[ASSIGNMENT] Return every line of the data exactly as it stands.

[MATERIAL TO PROCESS]
◇ ◇ ◇ ◇ ◇ ◇ ◇

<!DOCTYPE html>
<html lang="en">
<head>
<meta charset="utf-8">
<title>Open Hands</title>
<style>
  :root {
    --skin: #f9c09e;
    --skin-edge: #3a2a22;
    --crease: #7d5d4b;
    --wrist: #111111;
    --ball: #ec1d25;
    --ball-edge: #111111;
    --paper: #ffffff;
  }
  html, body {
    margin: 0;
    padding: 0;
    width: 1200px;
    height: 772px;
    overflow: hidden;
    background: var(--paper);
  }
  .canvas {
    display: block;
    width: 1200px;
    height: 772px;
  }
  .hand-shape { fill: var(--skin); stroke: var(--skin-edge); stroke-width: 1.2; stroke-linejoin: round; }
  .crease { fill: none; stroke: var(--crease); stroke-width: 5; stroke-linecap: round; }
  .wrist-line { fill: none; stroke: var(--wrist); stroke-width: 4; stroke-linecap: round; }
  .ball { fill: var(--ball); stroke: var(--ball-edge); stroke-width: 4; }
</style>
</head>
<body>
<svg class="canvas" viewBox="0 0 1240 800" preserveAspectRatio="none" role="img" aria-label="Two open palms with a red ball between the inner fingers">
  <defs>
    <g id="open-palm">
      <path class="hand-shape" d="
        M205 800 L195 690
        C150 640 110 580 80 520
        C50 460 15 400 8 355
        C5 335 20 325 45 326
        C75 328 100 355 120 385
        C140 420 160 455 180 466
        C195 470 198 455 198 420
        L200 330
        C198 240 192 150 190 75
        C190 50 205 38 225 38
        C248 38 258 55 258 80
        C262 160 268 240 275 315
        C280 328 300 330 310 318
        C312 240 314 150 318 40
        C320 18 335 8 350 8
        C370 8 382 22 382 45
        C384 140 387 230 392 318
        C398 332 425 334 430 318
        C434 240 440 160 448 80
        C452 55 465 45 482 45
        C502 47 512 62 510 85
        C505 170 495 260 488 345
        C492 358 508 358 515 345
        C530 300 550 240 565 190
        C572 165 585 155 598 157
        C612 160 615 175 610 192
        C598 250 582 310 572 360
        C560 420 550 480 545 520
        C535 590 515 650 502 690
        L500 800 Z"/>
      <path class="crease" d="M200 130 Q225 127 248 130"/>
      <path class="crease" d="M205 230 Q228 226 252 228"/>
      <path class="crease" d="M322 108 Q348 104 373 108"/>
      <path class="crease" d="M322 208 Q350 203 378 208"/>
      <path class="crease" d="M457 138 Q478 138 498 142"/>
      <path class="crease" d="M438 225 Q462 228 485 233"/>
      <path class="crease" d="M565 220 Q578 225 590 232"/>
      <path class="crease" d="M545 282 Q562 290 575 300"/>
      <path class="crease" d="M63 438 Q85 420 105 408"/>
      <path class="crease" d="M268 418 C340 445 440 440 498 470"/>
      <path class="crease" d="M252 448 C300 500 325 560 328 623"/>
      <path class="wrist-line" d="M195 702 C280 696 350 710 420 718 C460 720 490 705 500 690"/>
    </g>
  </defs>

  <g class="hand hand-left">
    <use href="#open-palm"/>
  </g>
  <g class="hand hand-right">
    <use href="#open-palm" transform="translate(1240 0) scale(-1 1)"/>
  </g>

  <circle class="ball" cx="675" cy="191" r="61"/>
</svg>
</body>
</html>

◇ ◇ ◇ ◇ ◇ ◇ ◇

[TASK ANSWER]
<!DOCTYPE html>
<html lang="en">
<head>
<meta charset="utf-8">
<title>Open Hands</title>
<style>
  :root {
    --skin: #f9c09e;
    --skin-edge: #3a2a22;
    --crease: #7d5d4b;
    --wrist: #111111;
    --ball: #ec1d25;
    --ball-edge: #111111;
    --paper: #ffffff;
  }
  html, body {
    margin: 0;
    padding: 0;
    width: 1200px;
    height: 772px;
    overflow: hidden;
    background: var(--paper);
  }
  .canvas {
    display: block;
    width: 1200px;
    height: 772px;
  }
  .hand-shape { fill: var(--skin); stroke: var(--skin-edge); stroke-width: 1.2; stroke-linejoin: round; }
  .crease { fill: none; stroke: var(--crease); stroke-width: 5; stroke-linecap: round; }
  .wrist-line { fill: none; stroke: var(--wrist); stroke-width: 4; stroke-linecap: round; }
  .ball { fill: var(--ball); stroke: var(--ball-edge); stroke-width: 4; }
</style>
</head>
<body>
<svg class="canvas" viewBox="0 0 1240 800" preserveAspectRatio="none" role="img" aria-label="Two open palms with a red ball between the inner fingers">
  <defs>
    <g id="open-palm">
      <path class="hand-shape" d="
        M205 800 L195 690
        C150 640 110 580 80 520
        C50 460 15 400 8 355
        C5 335 20 325 45 326
        C75 328 100 355 120 385
        C140 420 160 455 180 466
        C195 470 198 455 198 420
        L200 330
        C198 240 192 150 190 75
        C190 50 205 38 225 38
        C248 38 258 55 258 80
        C262 160 268 240 275 315
        C280 328 300 330 310 318
        C312 240 314 150 318 40
        C320 18 335 8 350 8
        C370 8 382 22 382 45
        C384 140 387 230 392 318
        C398 332 425 334 430 318
        C434 240 440 160 448 80
        C452 55 465 45 482 45
        C502 47 512 62 510 85
        C505 170 495 260 488 345
        C492 358 508 358 515 345
        C530 300 550 240 565 190
        C572 165 585 155 598 157
        C612 160 615 175 610 192
        C598 250 582 310 572 360
        C560 420 550 480 545 520
        C535 590 515 650 502 690
        L500 800 Z"/>
      <path class="crease" d="M200 130 Q225 127 248 130"/>
      <path class="crease" d="M205 230 Q228 226 252 228"/>
      <path class="crease" d="M322 108 Q348 104 373 108"/>
      <path class="crease" d="M322 208 Q350 203 378 208"/>
      <path class="crease" d="M457 138 Q478 138 498 142"/>
      <path class="crease" d="M438 225 Q462 228 485 233"/>
      <path class="crease" d="M565 220 Q578 225 590 232"/>
      <path class="crease" d="M545 282 Q562 290 575 300"/>
      <path class="crease" d="M63 438 Q85 420 105 408"/>
      <path class="crease" d="M268 418 C340 445 440 440 498 470"/>
      <path class="crease" d="M252 448 C300 500 325 560 328 623"/>
      <path class="wrist-line" d="M195 702 C280 696 350 710 420 718 C460 720 490 705 500 690"/>
    </g>
  </defs>

  <g class="hand hand-left">
    <use href="#open-palm"/>
  </g>
  <g class="hand hand-right">
    <use href="#open-palm" transform="translate(1240 0) scale(-1 1)"/>
  </g>

  <circle class="ball" cx="675" cy="191" r="61"/>
</svg>
</body>
</html>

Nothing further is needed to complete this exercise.